Groundbreaking Releases of Genetically Engineered Mosquitoes Hold Enormous Promise for Public Health Worldwide

Mosquito on leaf
By Keith A. Matthews, Of Counsel, Wiley Rein LLP
Monday, May 3, 2021

Dengue Fever, Chikungunya, Zika, Yellow Feverwhat do all these diseases have in common? They are caused by viruses that enter human bloodstreams via mosquito bites. The culprit that transmits these viruses is the Aedes aegypti mosquito. On April 26, Wiley Rein LLP client Oxitec, Ltd.

Seven Areas for Taking Action to Reduce Food Waste

Apples in harvest
By Dana Gunders, Executive Director, ReFED
Wednesday, April 28, 2021

Food waste is a systemwide problem, affecting all stages of the supply chain. Therefore, solving it will take a systemwide approach. A new report by ReFED, Roadmap to 2030: Reducing U.S. Food Waste by 50%, was designed to provide food businesses, governments, funders, and more with a framework to align their food waste reduction efforts.

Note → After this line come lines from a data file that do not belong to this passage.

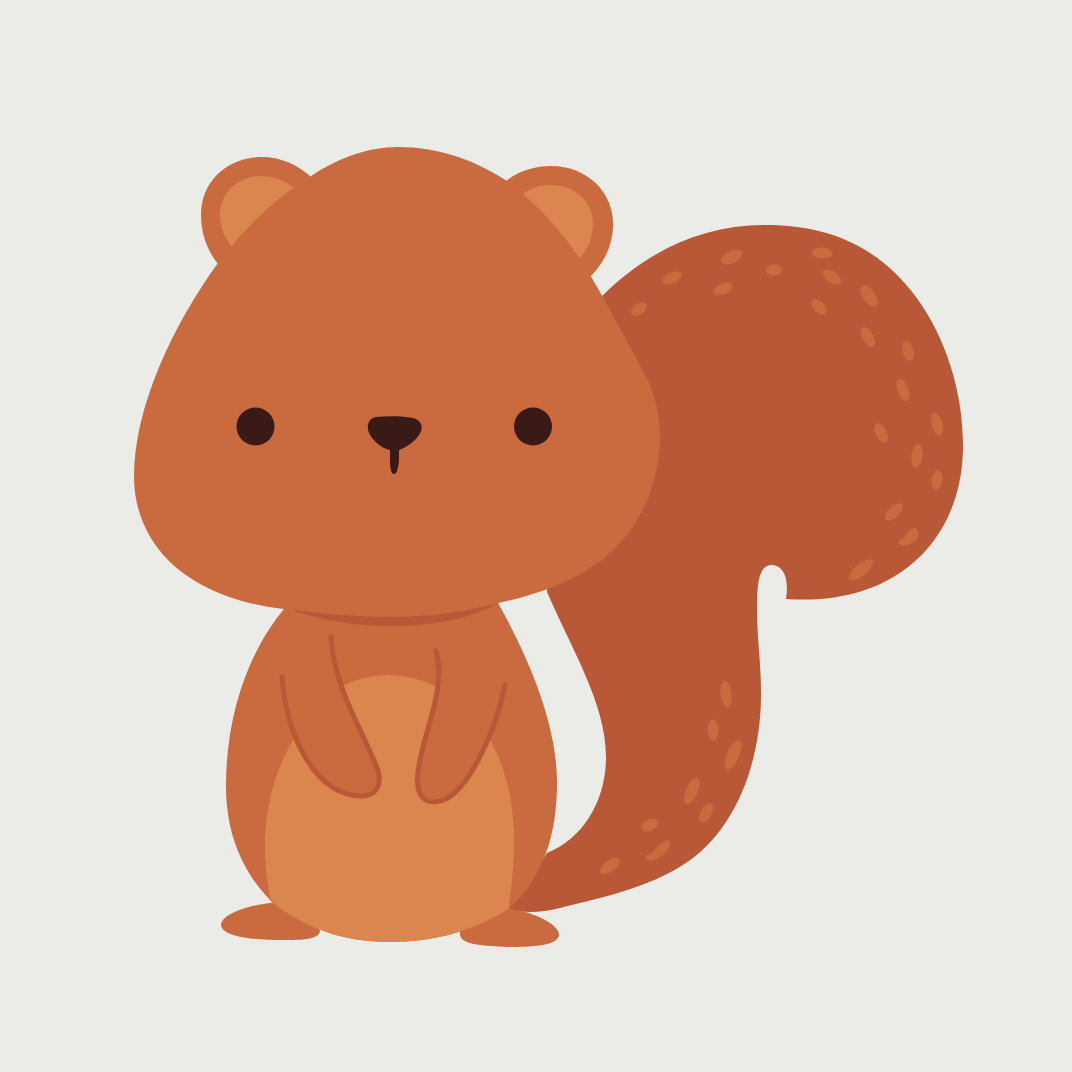
<!DOCTYPE html>
<html lang="en">
<head>
<meta charset="utf-8">
<title>Squirrel</title>
<style>
:root {
  --paper: #ebece7;
  --fur: #ca6a3f;
  --tail: #b85836;
  --cream: #dc864f;
  --ink: #3a1a17;
}
html, body { margin: 0; background: var(--paper); overflow: hidden; }
.squirrel { display: block; width: 1072px; height: 1072px; background: var(--paper); }
.fur, .flecks { fill: var(--fur); }
.tail, .neck-shadow { fill: var(--tail); }
.cream { fill: var(--cream); }
.face { fill: var(--ink); }
.arm { fill: var(--fur); stroke: none; }
.arm-line { fill: none; stroke: var(--tail); stroke-width: 5; stroke-linecap: round; }
</style>
</head>
<body>
<svg class="squirrel" viewBox="0 0 1072 1072" role="img" aria-label="Squirrel with a bushy tail">
  <defs>
    <ellipse id="fleck" rx="10.5" ry="5.5"/>
    <clipPath id="body-clip">
      <path id="body-shape" d="M284 609C250 650 226 712 226 786C226 832 241 871 272 902C304 928 344 942 390 942C434 942 474 931 508 909C542 880 557 836 557 783C557 726 530 660 498 603C430 570 340 570 284 609Z"/>
    </clipPath>
  </defs>

  <g id="tail">
    <path class="tail" d="M602 296C650 249 704 225 765 225C833 225 880 249 916 297C946 338 963 392 963 446C963 536 900 607 786 599C789 581 785 565 771 565C759 566 757 582 757 608C757 640 761 662 761 694C761 760 738 820 698 854C660 886 600 898 560 908C540 913 522 913 508 909L530 880L547 853C584 838 606 800 606 757C606 704 572 650 547 592L560 400Z"/>
    <g class="flecks">
      <use href="#fleck" transform="translate(639 309) rotate(-32) scale(.85 1)"/>
      <use href="#fleck" transform="translate(672 278) rotate(-22)"/>
      <use href="#fleck" transform="translate(732 257) rotate(-25) scale(1.1)"/>
      <use href="#fleck" transform="translate(723 289) rotate(-22)"/>
      <use href="#fleck" transform="translate(774 270) rotate(-5) scale(.8 1)"/>
      <use href="#fleck" transform="translate(822 253) rotate(5)"/>
      <use href="#fleck" transform="translate(832 277) rotate(35)"/>
      <use href="#fleck" transform="translate(819 307) rotate(45) scale(.9 1)"/>
      <use href="#fleck" transform="translate(869 296) rotate(56) scale(1.15)"/>
      <use href="#fleck" transform="translate(868 337) rotate(60) scale(1.05 1)"/>
      <use href="#fleck" transform="translate(908 351) rotate(75) scale(.95 1)"/>
      <use href="#fleck" transform="translate(903 390) rotate(70) scale(1.1 1)"/>
      <use href="#fleck" transform="translate(881 433) rotate(62)"/>
      <use href="#fleck" transform="translate(937 424) rotate(76) scale(1.1 1)"/>
      <use href="#fleck" transform="translate(917 456) rotate(98) scale(1.15 1)"/>
      <use href="#fleck" transform="translate(937 480) rotate(98) scale(.95 1)"/>
      <use href="#fleck" transform="translate(894 512) rotate(-42) scale(1.05 1)"/>
      <path d="M898 541C904 540 908 528 914 528C920 529 920 537 914 542C908 547 898 547 898 541Z"/>
      <use href="#fleck" transform="translate(861 570) rotate(-40) scale(1.45 1.1)"/>
      <use href="#fleck" transform="translate(726 694) rotate(83) scale(1.3 1)"/>
      <use href="#fleck" transform="translate(713 730) rotate(88)"/>
      <use href="#fleck" transform="translate(733 755) rotate(113) scale(1.5 1.1)"/>
      <use href="#fleck" transform="translate(692 791) rotate(113) scale(1.35 1.1)"/>
      <use href="#fleck" transform="translate(706 813) rotate(-58)"/>
      <use href="#fleck" transform="translate(650 825) rotate(-25) scale(.85 1)"/>
      <path d="M645 856C653 855 660 841 667 840C673 842 669 850 663 855C656 861 646 863 645 856Z"/>
      <use href="#fleck" transform="translate(610 866) rotate(-37) scale(1.1 1)"/>
    </g>
  </g>

  <g id="feet" class="fur">
    <path d="M280 902C250 904 221 914 221 925C222 937 254 940 282 940C302 940 320 940 320 930Z"/>
    <path d="M508 909C532 911 559 924 559 935C558 946 530 947 508 947C484 946 460 945 460 934V924Z"/>
  </g>

  <g id="body">
    <use href="#body-shape" class="fur"/>
    <path class="cream" clip-path="url(#body-clip)" d="M270 897C258 836 268 783 293 740C312 704 340 676 388 675C438 676 470 706 490 740C514 784 520 834 508 912L490 950H300Z"/>
    <path class="neck-shadow" d="M284 607C350 634 450 632 498 603L480 590H300Z"/>
  </g>

  <g id="arms">
    <path class="arm" d="M282 677C286 733 314 795 362 795C376 795 382 784 378 772C367 739 333 688 331 636Z"/>
    <path class="arm-line" d="M282 677C286 733 314 796 362 796C376 796 382 785 378 771C367 738 333 688 331 636"/>
    <path class="arm" d="M505 685C496 730 466 802 434 802C420 802 416 790 418 772C422 735 447 690 436 651Z"/>
    <path class="arm-line" d="M505 685C496 730 466 802 434 802C420 802 416 790 418 772C422 735 447 690 436 651"/>
  </g>

  <g id="ears">
    <path class="fur" d="M218 264C206 249 201 232 201 214C201 182 227 157 262 157C280 157 297 164 311 177L320 260Z"/>
    <path class="cream" d="M231 246C224 236 220 226 220 215C220 193 238 176 261 176C273 176 284 180 294 188L290 250Z"/>
    <path class="fur" d="M506 181C519 171 534 166 551 166C587 166 613 192 613 224C613 244 605 262 590 277L500 270Z"/>
    <path class="cream" d="M522 195C530 188 540 185 551 185C575 185 593 202 593 224C593 237 588 249 579 259L520 250Z"/>
  </g>

  <g id="head">
    <path class="fur" d="M398 147C437 147 473 159 507 181C536 203 561 230 580 259C604 296 624 337 645 374C655 394 660 415 660 437C660 481 641 526 610 553C575 584 527 597 498 603C464 612 430 617 391 617C352 617 318 613 284 609C236 604 194 586 169 561C146 538 134 508 134 477C134 407 173 325 218 263C245 228 275 198 311 176C338 158 368 147 398 147Z"/>
    <g class="face">
      <circle cx="255.500" cy="426.500" r="19"/>
      <circle cx="533" cy="426.500" r="19"/>
      <path d="M376 417C388 416 402 416 413 418C422 420 424 428 419 435C414 442 407 447 399 450V460C398 469 397 474 394 474C391 474 390 468 390 460V450C381 448 373 441 369 433C366 425 369 418 376 417Z"/>
    </g>
  </g>
</svg>
</body>
</html>
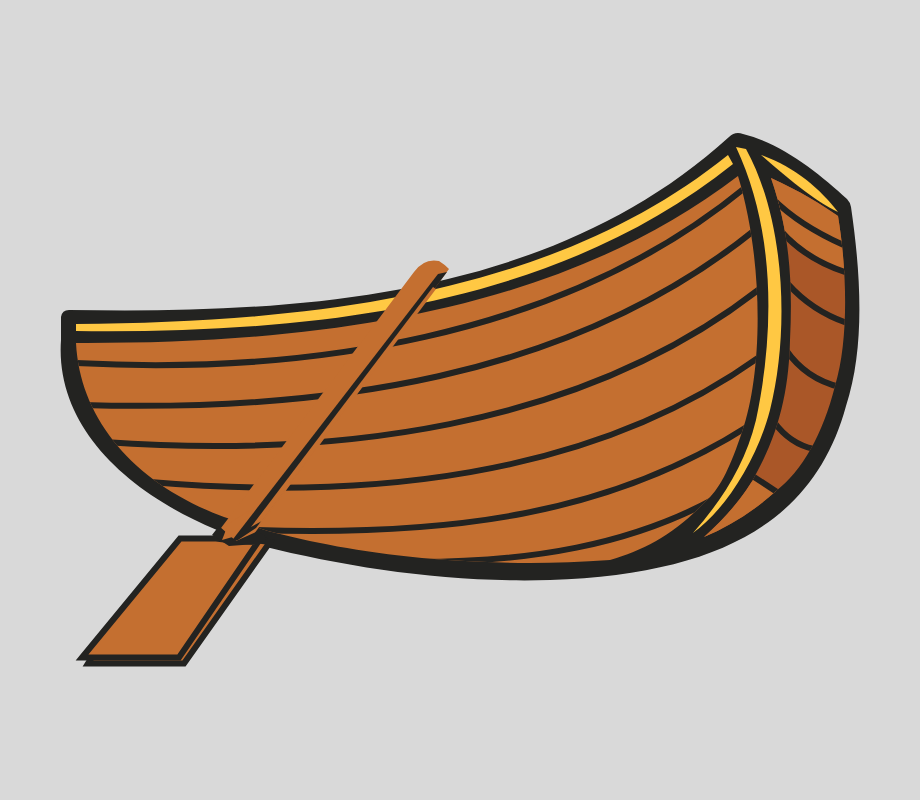
<!DOCTYPE html>
<html lang="en">
<head>
<meta charset="utf-8">
<title>Wooden rowing boat</title>
<style>
:root {
  --backdrop: #d9d9d9;
  --ink: #232321;
  --wood: #c46f30;
  --wood-shade: #aa5728;
  --trim: #ffc843;
}
html, body { margin: 0; background: var(--backdrop); }
body { width: 920px; height: 800px; overflow: hidden; }
svg { display: block; }
.ink { fill: var(--ink); }
.wood { fill: var(--wood); }
.shade { fill: var(--wood-shade); }
.trim { fill: var(--trim); }
.seams { fill: none; stroke: var(--ink); stroke-width: 6; }
.oar { stroke: var(--ink); stroke-width: 6; stroke-miterlimit: 8; }
</style>
</head>
<body>
<svg width="920" height="800" viewBox="0 0 920 800" role="img" aria-label="Wooden rowing boat with an oar">
  <defs>
    <clipPath id="near-side">
      <path d="M76 343C320 344 560 312 738 176C764 262 763 372 742 432C731 465 721 487 708 499C676 533 645 550 610 560C540 565 480 563 422 558C360 552 310 542 268 531L224 517C135 484 80 420 76 343Z"/>
    </clipPath>
    <clipPath id="far-side">
      <path d="M771 178C800 191 822 205 838 216C847 270 849 340 835 386C823 434 802 471 776 491C754 511 730 526 704 537C731 513 748 490 757 472C781 428 789 385 790 340C793 280 789 230 771 178Z"/>
    </clipPath>
  </defs>

  <g id="hull">
    <path class="ink" d="M61 317Q62 310 69 310C300 314 552 298 729 137Q735 131 743 134C781 143 819 173 847 199Q850 202 851 207C862 282 864 351 846 406C815 520 722 574 550 580C450 583 350 568 262 546L217 530C125 492 55 425 61 340Z"/>

    <g id="near-planks" clip-path="url(#near-side)">
      <rect class="wood" x="60" y="160" width="720" height="420"/>
      <g class="seams">
        <path d="M74 363C300 375 560 340 746 187"/>
        <path d="M82 405C320 412 570 380 756 229"/>
        <path d="M104 442C330 458 580 430 762 287"/>
        <path d="M150 482C360 500 590 480 762 355"/>
        <path d="M256 530C450 536 610 515 750 425"/>
        <path d="M416 562C530 562 630 545 716 498"/>
      </g>
    </g>

    <g id="far-planks" clip-path="url(#far-side)">
      <rect class="shade" x="700" y="170" width="160" height="380"/>
      <path class="wood" d="M765 170L850 210V275Q810 260 784 232Z"/>
      <path class="wood" d="M700 540L755 478L778 492L740 530Z"/>
      <g class="seams">
        <path d="M772 198Q800 226 846 246"/>
        <path d="M780 230Q806 260 848 273"/>
        <path d="M788 284Q813 312 850 324"/>
        <path d="M786 350Q806 379 840 387"/>
        <path d="M774 422Q790 444 814 449"/>
        <path d="M751 475L780 494"/>
      </g>
    </g>

    <g id="trim" class="trim">
      <path d="M76 324C330 322 560 290 728 155L733 164C560 302 330 334 76 331Z"/>
      <path d="M736 147L746 149C785 220 790 330 770 410C757 460 725 510 693 533C722 500 745 465 756 420C775 330 775 230 736 147Z"/>
      <path d="M761 155C795 167 820 189 838 212C814 201 785 176 761 155Z"/>
    </g>
  </g>

  <g id="oar" class="oar">
    <path class="wood" d="M88 663.5L184 663.5L270 542L240 538L178 657L92 657Z"/>
    <path class="wood" d="M82 657.5L180 538.5H216L236 541L258 542L179 657.5Z"/>
    <path class="wood" stroke="none" d="M218 532L414 272Q424 258 439 261Q444 264 449 269L254 534L233 543Z"/>
    <path class="ink" stroke="none" d="M212 535L219 526L236 541L258 531L268 539L256 544L229 546Z"/>
    <path class="wood" stroke="none" d="M224 535L228 524L250 510L236 536L222 540Z"/>
    <path class="ink" stroke="none" d="M438 274L447 272L256 528L238 540L230 543Z"/>
    <path class="wood" stroke="none" d="M433 287L436 289L262 521L251 527Z"/>
  </g>
</svg>
</body>
</html>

Another Successful Western Boot Camp on Environmental Law

Gavel and textbooks
By Cora Martin, Research and Publications Intern, ELI
Monday, April 26, 2021

This past March, ELI wrapped up its 17th Annual Western Boot Camp on Environmental Law. With a record-breaking 86 participants, this year’s virtual event brought together legal experts and attorneys for three days to explore in-depth issues in U.S. environmental law and policy.

Sustainable Development Recommendations for the Biden Administration

Earth in space
Wednesday, April 21, 2021

The United Nations Sustainable Development Goals (SDGs), approved in 2015 by member nations including the United States, provide a nonbinding framework for countries to improve their quality of life and environmental protection. In this month’s issue of ELR—The Environmental Law Reporter, John Dernbach and Scott Schang compile 22 authors’ expert recommendations for the Biden-Harris Administration to accomplish these Goals while also fulfilling the Administration’s key promises.

U.S. Whistleblower Law: A Key to Fighting International Fisheries Crime (Part Two)

Whistle
By Maraya Best, Associate Attorney/Attorney-Advisor for International Human Rights, Kohn, Kohn & Colapinto, and Kelsey Condon, Attorney-Advisor for Environmental Protection, Kohn, Kohn & Colapinto
Monday, April 19, 2021

Part One of this blog examined various U.S. whistleblower laws that could be applied to international fisheries crime. Part Two will continue a discussion of the Lacey Act, perhaps the most powerful whistleblower reward law addressing illegal trade in fish, wildlife, and plants. The Lacey Act makes it unlawful for any person subject to U.S. jurisdiction to import, export, transport, sell, or purchase fish, wildlife, or plants in violation of any U.S. or foreign law, including the Convention on International Trade in Endangered Species of Wild Fauna and Flora.

Navigating the Public Comment Process for the Mid-Barataria Sediment Diversion Project

Bridge over Mississippi River
By Dominic Scicchitano, Research Associate
Wednesday, April 14, 2021

The U.S. Army Corps of Engineers, New Orleans District, is seeking comment on the draft environmental impact statement (EIS) for the Mid-Barataria Sediment Diversion (MBSD) restoration project. If approved, the MBSD would reconnect the Mississippi River to Louisiana’s Barataria Basin and, through the controlled release of sediment-laden freshwater from the river, allow sediment and nutrients to flow into the basin with the goal of restoring wetlands and slowing the rate of coastal land loss. (Read more about sediment diversions in our earlier blog post.)

All blog posts are the opinion of its author(s) and do not necessarily reflect the views of ELI the organization or its members.